  5. Setup should start and you will see the welcome screen.
  6. Unless you need to change specific features, click Next or Yes on the screens you see except for the following:
    • All versions: Setup Options. For a full installation, do not select the default "Typical" option. Instead, select Custom, and choose every optional component to install. For the most part, you should choose every option except for the modem-related software and Web TV for Windows.
    • All versions: User Information. Enter the name of organization here.
    • All versions: Product Key. Enter the product key here.
    • All versions: Startup Disk. On Windows 95, select "No, I don't want a startup disk". On Windows 98 and Me, click Next on the first prompt, and click Cancel when it requests to insert and label a floppy.
    • Windows 95: Analyzing Your Computer. Select all options in the list and click Next.
    • Windows Me: Establishing Your Time Zone. Normally placed at the end of setup on Windows 95 and 98, select your desired time zone and click Next.
  7. If you have selected Custom installation, you may also be given the option to configure the network card and additional hardware settings. Make sure you know the adapter's addresses and IRQ during the setup to configure the network card. Most of the time, you should also remove the Dial-Up Adapter as well.
  8. When setup states that it is ready to copy files, remove the boot disk from the floppy drive and click Next.
  9. Wait for the reboot prompt for Windows 95 or the final stage of setup for Windows 98. It will give a prompt to restart the computer or select a time zone. Select Finish for the reboot prompt, and select the desired time zone and click Apply and OK for the time zone applet.
  10. Windows 95 only: When prompted to set up a printer, click Cancel unless you have an installed printer (like the Generic Text Printer from 86Box).
  11. Setup will prompt to reboot the computer for the final time. Let the computer restart, and log in to the system.

Windows NT[edit | edit source]

Overview[edit | edit source]
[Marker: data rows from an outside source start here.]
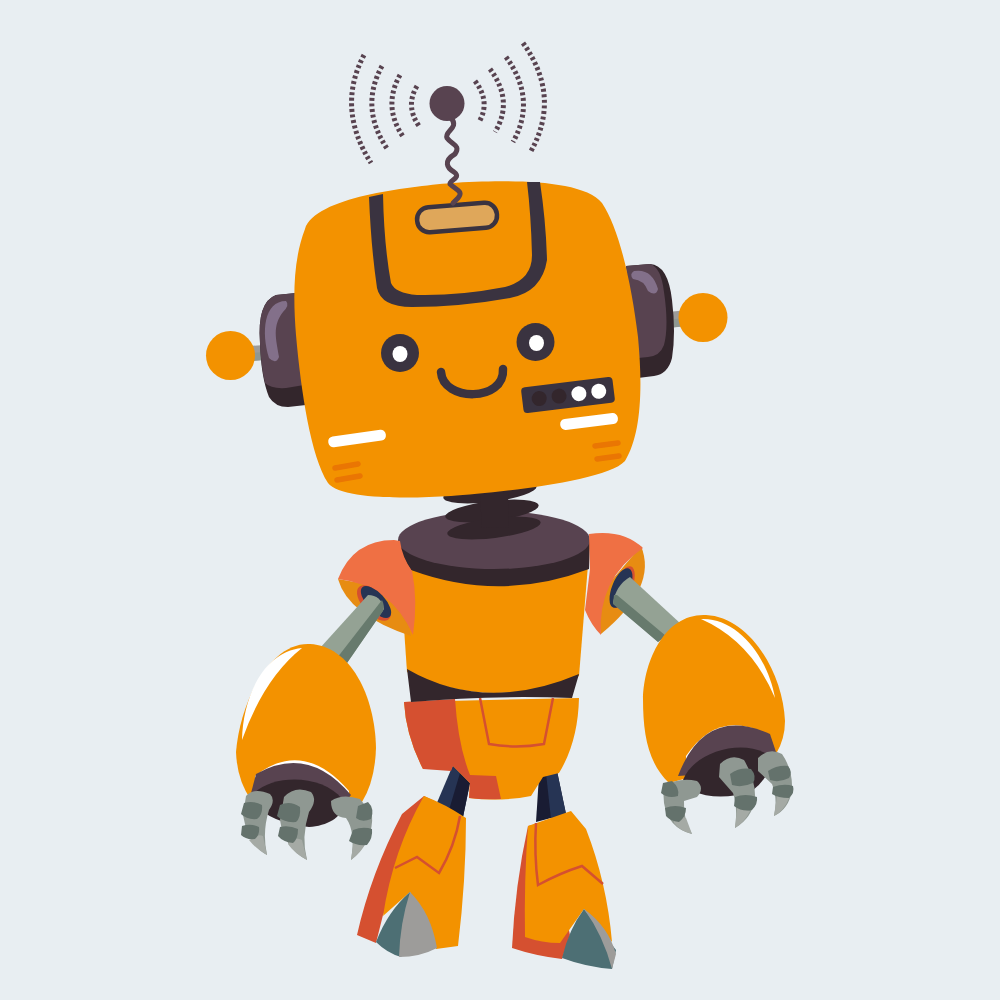
<!DOCTYPE html>
<html lang="en">
<head>
<meta charset="utf-8">
<title>Orange robot</title>
<style>
:root{--sky:#e8eef2;--orange:#f39200;--amber:#e78c12;--coral:#ef7044;--rust:#d55030;--stripe:#ea7603;--plum:#584350;--dark:#33262c;--ink:#3a3340;--lilac:#83708a;--tan:#dfa75a;--steel:#94a294;--steel-dark:#677a6d;--claw:#8f9892;--claw-light:#a5aaa5;--joint:#64726c;--navy:#263454;--navy-dark:#191c33;--teal:#4d6f74;--grey:#9d9c9a;--white:#fff}
html,body{margin:0;width:1000px;height:1000px;overflow:hidden;background:var(--sky)}
svg{display:block}
.orange{fill:var(--orange)}.amber{fill:var(--amber)}.coral{fill:var(--coral)}.rust{fill:var(--rust)}
.plum{fill:var(--plum)}.dark{fill:var(--dark)}.ink{fill:var(--ink)}.lilac{fill:var(--lilac)}
.steel{fill:var(--steel)}.steel-dark{fill:var(--steel-dark)}.claw{fill:var(--claw)}.claw-light{fill:var(--claw-light)}.joint{fill:var(--joint)}
.navy{fill:var(--navy)}.navy-dark{fill:var(--navy-dark)}.teal{fill:var(--teal)}.grey{fill:var(--grey)}.white{fill:var(--white)}
.waves{fill:none;stroke:var(--plum);stroke-width:5;stroke-dasharray:3 2.6}
.line{fill:none;stroke-linecap:round}
.seam{fill:none;stroke:var(--rust);stroke-width:2.5}
.vent{stroke:var(--stripe);stroke-width:5.5;stroke-linecap:round}
</style>
</head>
<body>
<svg width="1000" height="1000" viewBox="0 0 1000 1000" role="img" aria-label="Smiling orange robot with an antenna">
<rect width="1000" height="1000" fill="var(--sky)"/>

<g id="signal" class="waves">
<path d="M364 55Q336 108 371 163"/>
<path d="M382 66Q359 108 388 150"/>
<path d="M400 75Q382 107 404 138"/>
<path d="M417 86Q405 106 419 126"/>
<path d="M475 81Q491 102 479 122"/>
<path d="M490 69Q514 101 495 132"/>
<path d="M506 57Q537 99 513 142"/>
<path d="M523 43Q562 97 530 153"/>
</g>

<g id="legs">
<path class="navy" d="M453 765L470 783L463 817L436 805Z"/>
<path class="navy-dark" d="M470 783L463 817L449 810L460 773Z"/>
<path class="navy-dark" d="M539 776L557 771L566 814L536 822Z"/>
<path class="navy" d="M546 773L557 771L566 814L551 819Z"/>
<g id="left-leg">
<path class="rust" d="M424 796L440 804L383 915L376 943L357 935Q371 873 402 814Z"/>
<path class="orange" d="M424 796Q445 804 466 818Q466 880 458 946L436 949L410 892L383 916Q393 850 424 796Z"/>
<path class="seam" d="M395 868L417 857L439 873Q455 846 460 816"/>
<path class="teal" d="M410 892Q388 911 376 942Q387 953 401 957L424 925Z"/>
<path class="grey" d="M410 892Q431 913 437 948Q420 957 399 957Q400 923 410 892Z"/>
</g>
<g id="right-leg">
<path class="rust" d="M528 826L545 822L570 935L562 959Q536 956 512 948Q515 885 528 826Z"/>
<path class="orange" d="M528 826L571 811L586 829Q607 883 612 942L584 909L560 943Q542 943 525 937Q524 880 528 826Z"/>
<path class="seam" d="M536 823Q534 854 538 885Q560 873 582 866L603 884"/>
<path class="teal" d="M584 909Q569 929 562 958Q586 967 612 969L616 950Z"/>
<path class="grey" d="M584 909Q608 926 616 954L612 969Q603 935 584 909Z"/>
</g>
</g>

<g id="pelvis">
<path class="orange" d="M404 702L579 698Q578 742 559 773L543 777L531 796Q500 802 469 798L470 783L453 766L423 769Q406 736 404 702Z"/>
<path class="rust" d="M404 702L455 699Q458 745 470 775L496 776L501 799Q484 800 469 798L470 783L453 766L451 771L423 769Q406 736 404 702Z"/>
<path class="seam" d="M480 698L489 744Q516 749 544 744L553 698"/>
</g>

<g id="torso">
<path class="orange" d="M398 540L590 540L579 676Q490 712 407 672Z"/>
<path class="dark" d="M407 669Q485 714 579 674L572 698Q490 695 411 702Z"/>
<path class="dark" d="M398 540L590 540L589 569Q500 603 411 570Q401 556 398 540Z"/>
<ellipse class="plum" cx="494" cy="540" rx="96" ry="29"/>
</g>

<g id="neck-spring" class="dark">
<ellipse cx="490" cy="492" rx="47" ry="10" transform="rotate(-7 490 492)"/>
<ellipse cx="492" cy="511" rx="47" ry="10" transform="rotate(-7 492 511)"/>
<ellipse cx="494" cy="528" rx="47" ry="10" transform="rotate(-7 494 528)"/>
<path d="M480 495L508 493L509 527L482 528Z"/>
</g>

<g id="left-arm">
<path class="amber" d="M338 579Q348 615 411 636L400 590Z"/>
<path class="coral" d="M338 579Q353 540 394 540L400 541Q402 557 412 571Q418 600 413 635Q391 585 338 579Z"/>
<ellipse class="rust" cx="374" cy="603" rx="11" ry="22" transform="rotate(-43 374 603)"/>
<ellipse cx="376" cy="602" rx="9" ry="20" fill="var(--navy)" transform="rotate(-43 376 602)"/>
<path class="steel" d="M368 595Q381 595 384 609L347 663L320 648Z"/>
<path class="steel-dark" d="M382 600Q385 606 383 611L347 663L337 658Z"/>
<path class="orange" d="M310 644C350 646 375 695 376 748Q375 781 362 802L251 800Q237 780 236 752C240 703 269 642 310 644Z"/>
<path class="white" d="M302 648C263 652 243 697 242 740Q264 678 302 648Z"/>
<path class="white" d="M255 776Q303 738 349 791L349 796L255 782Z"/>
<path class="plum" d="M256 774Q308 744 351 795L342 806L250 797Z"/>
<path class="dark" d="M250 797C270 773 322 774 342 799C347 815 329 826 309 827Q264 822 250 797Z"/>
<g id="left-claws">
<path class="claw" d="M246 796Q254 787 270 794Q276 800 269 810Q262 832 267 855Q248 845 243 815Z"/>
<path class="claw-light" d="M253 838Q258 834 263 836L267 855Q256 849 249 840Z"/>
<path class="joint" d="M244 803Q253 800 262 805Q263 815 257 819Q247 820 241 814ZM242 826Q251 823 259 827Q260 835 255 839Q246 840 241 835Z"/>
<path class="claw" d="M284 797Q295 785 311 792Q318 800 309 812Q301 837 307 860Q284 848 280 820Z"/>
<path class="claw-light" d="M290 840Q297 837 302 840L307 860Q294 853 288 844Z"/>
<path class="joint" d="M280 805Q290 800 300 807Q301 818 296 822Q284 823 277 816ZM280 827Q289 825 298 829Q298 839 293 843Q283 842 278 836Z"/>
<path class="claw" d="M331 801Q342 793 360 799L372 814Q374 841 351 860Q356 832 346 818Q331 817 331 801Z"/>
<path class="claw-light" d="M354 838L367 841Q361 853 351 860Z"/>
<path class="joint" d="M358 806L368 802Q375 809 371 819Q362 823 356 818ZM353 830Q363 826 372 829Q373 838 367 845Q356 846 349 841Z"/>
</g>
</g>

<g id="right-arm">
<path class="amber" d="M641 546Q658 587 601 634L595 600Z"/>
<path class="coral" d="M589 534Q623 529 643 548Q597 580 601 635Q591 625 585 610L590 569Z"/>
<ellipse class="rust" cx="623" cy="587" rx="9" ry="22" transform="rotate(22 623 587)"/>
<ellipse class="navy" cx="621" cy="588" rx="9" ry="21" transform="rotate(22 621 588)"/>
<path class="steel" d="M630 577Q616 585 613 603L658 642L681 624Z"/>
<path class="steel-dark" d="M614 595L613 604L658 642L666 636L617 595Z"/>
<path class="orange" d="M706 615C750 617 783 673 785 721Q785 739 776 754L669 783C648 763 643 734 643 699C644 659 666 613 706 615Z"/>
<path class="white" d="M701 619C737 617 768 657 775 698Q751 641 701 619Z"/>
<path class="white" d="M686 756Q720 706 771 737L771 744L686 764Z"/>
<path class="plum" d="M678 776Q705 705 770 734L777 755L763 770Z"/>
<path class="dark" d="M683 780C694 751 744 738 768 755Q774 774 752 791Q719 802 692 791Z"/>
<g id="right-claws">
<path class="claw" d="M663 787Q678 777 697 781Q705 788 697 797L684 801Q683 819 692 834Q668 828 664 803Z"/>
<path class="claw-light" d="M674 820Q680 815 686 818L692 834Q680 831 674 823Z"/>
<path class="joint" d="M663 783L672 781Q680 788 678 796Q668 799 661 793ZM665 808Q675 804 686 808Q686 817 679 822Q670 821 666 816Z"/>
<path class="claw" d="M720 764Q731 753 744 760Q756 780 755 799Q752 818 735 828Q738 808 733 793L719 777Z"/>
<path class="claw-light" d="M737 808L750 811Q744 823 735 828Z"/>
<path class="joint" d="M730 774Q740 767 751 769Q757 776 753 783Q742 788 732 785ZM735 797Q745 793 757 797Q758 804 752 810Q742 812 734 806Z"/>
<path class="claw" d="M758 758Q769 747 782 754Q793 770 792 790Q789 809 774 816Q778 799 772 784L758 771Z"/>
<path class="claw-light" d="M777 796L789 798Q784 811 774 816Z"/>
<path class="joint" d="M768 771Q777 765 788 766Q793 772 789 778Q779 783 770 780ZM773 787Q784 783 793 786Q795 793 789 798Q778 798 772 794Z"/>
</g>
</g>

<g id="ears">
<path class="grey" d="M248 346L264 345V360L248 361Z"/>
<path d="M252 353L264 352V360L252 361Z" fill="var(--claw)"/>
<circle class="orange" cx="230.500" cy="355.500" r="24.500"/>
<path class="dark" d="M296 293L276 295Q257 302 260 343Q261 377 269 397Q275 407 288 407L306 405Z"/>
<path class="plum" d="M296 293L276 295Q257 302 260 343Q261 366 265 383Q271 389 286 388L304 385Z"/>
<path class="lilac" d="M286 301Q290 305 283 312C272 326 276 339 279 357Q276 365 269 358C261 332 264 301 286 301Z"/>
<path class="grey" d="M668 312L688 310V326L668 328Z"/>
<path d="M668 320L684 318V326L668 328Z" fill="var(--claw)"/>
<circle class="orange" cx="703" cy="317.500" r="24.500"/>
<path class="dark" d="M626 266L650 264Q668 265 672 300Q676 333 672 358Q668 374 654 376L638 378Z"/>
<path class="plum" d="M626 266L650 264Q661 267 664 292Q669 326 664 345Q660 356 648 357L638 358Z"/>
<path class="lilac" d="M634 271Q652 268 658 289Q656 297 648 291Q644 280 633 279Q629 274 634 271Z"/>
</g>

<g id="head">
<path class="orange" d="M305 229C315 197 407 187 451 183C500 180 582 178 602 203C620 230 632 287 638 337C643 390 641 435 625 461C606 482 493 493 451 496C405 499 340 499 328 483C311 457 301 392 296 335C293 297 293 260 305 229Z"/>
<path class="ink" d="M369 197L383 194Q384 245 391 283Q395 293 417 295Q458 296 505 287Q532 280 532 255Q531 215 527 182L540 182Q546 222 547 260Q542 292 510 298Q460 307 412 307Q381 307 377 288Q371 247 369 197Z"/>
<rect x="417" y="205" width="80" height="25" rx="12" fill="var(--tan)" stroke="var(--ink)" stroke-width="4.500" transform="rotate(-4.500 457 217)"/>
<g id="face">
<circle class="ink" cx="400" cy="353" r="19"/>
<ellipse class="white" cx="400" cy="354" rx="7.500" ry="8"/>
<circle class="ink" cx="535.500" cy="342" r="19"/>
<ellipse class="white" cx="536.500" cy="343" rx="7.500" ry="8"/>
<path class="line" d="M441 372C443 402 505 402 503 369" stroke="var(--ink)" stroke-width="8.500"/>
</g>
<g id="light-panel" transform="rotate(-7 568 395)">
<rect class="ink" x="522" y="382" width="92" height="26" rx="4"/>
<circle class="dark" cx="539" cy="395" r="7.500"/>
<circle class="dark" cx="559" cy="395" r="7.500"/>
<circle class="white" cx="579" cy="395" r="7.500"/>
<circle class="white" cx="599" cy="395" r="7.500"/>
</g>
<g id="cheek-marks">
<rect class="white" x="328" y="433" width="58" height="11" rx="5" transform="rotate(-8 357 438)"/>
<rect class="white" x="560" y="416" width="58" height="11" rx="5" transform="rotate(-7 589 421)"/>
<path class="vent" d="M335 468L358 464M337 480L360 476M595 446L618 443M597 459L619 456"/>
</g>
</g>

<g id="antenna">
<path class="line" d="M451 118C460 128 444 131 447 138C452 145 461 145 455 154C443 161 447 168 454 172C462 178 449 180 450 184C456 190 464 191 458 198L453 203" stroke="var(--plum)" stroke-width="5"/>
<circle class="plum" cx="447" cy="103.500" r="17.500"/>
</g>
</svg>
</body>
</html>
Earlier versions of Windows NT were intended to boot into setup using three setup boot floppies, which copies drivers and loads information files from these floppies. This prominently applies to versions before Windows NT 4.0, although boot disks were available as a legacy setup option until Windows 2000. Windows NT 3.5 offers an option to copy the setup files to the hard drive, which should be used on builds without a bootable installation media or those that bugcheck when booting from it. As of Windows NT 4.0, the installation CD-ROM media can be booted from directly, and is the recommended installation method.

On Windows NT 3.1, you must use the first boot floppy to start setup and follow the instructions as setup states. Alternatively, use a Windows boot disk (recommended is a Windows 98 SE boot disk), initiate a drive (using fdisk and format), and run setup via winnt in the I386 directory of the installation media (in most cases, you should also run lock to allow direct disk access to the hard drive for Windows NT Setup, otherwise setup can exit with "Windows has disabled direct disk access to protect your long filenames" error message and halt the system). This secondary method will still require three setup boot floppy disks to be formatted and created by setup. On Windows NT 3.5 build 756 and above, you can run winnt /b instead to copy the setup files to the hard drive, which is usually more successful. On Windows NT 4.0 and above, you should boot directly to the installation media, unless booting to it fails (see "My ISO won't boot" section above).

It is imperative that you do not restart during the GUI portion of setup before setup is complete on Windows NT 3.x or early Windows NT 4.0 builds. If you do, setup will not reload, giving you a bricked system with the error "The system is not fully installed. Please run setup again."

Do note that FAT32 isn't supported by default on Windows NT until Windows 2000. If prompted to enable large disk support (FAT32) on fdisk on a Windows boot disk, it should be disabled if you're installing Windows NT 4.0 or earlier.

Instructions[edit | edit source]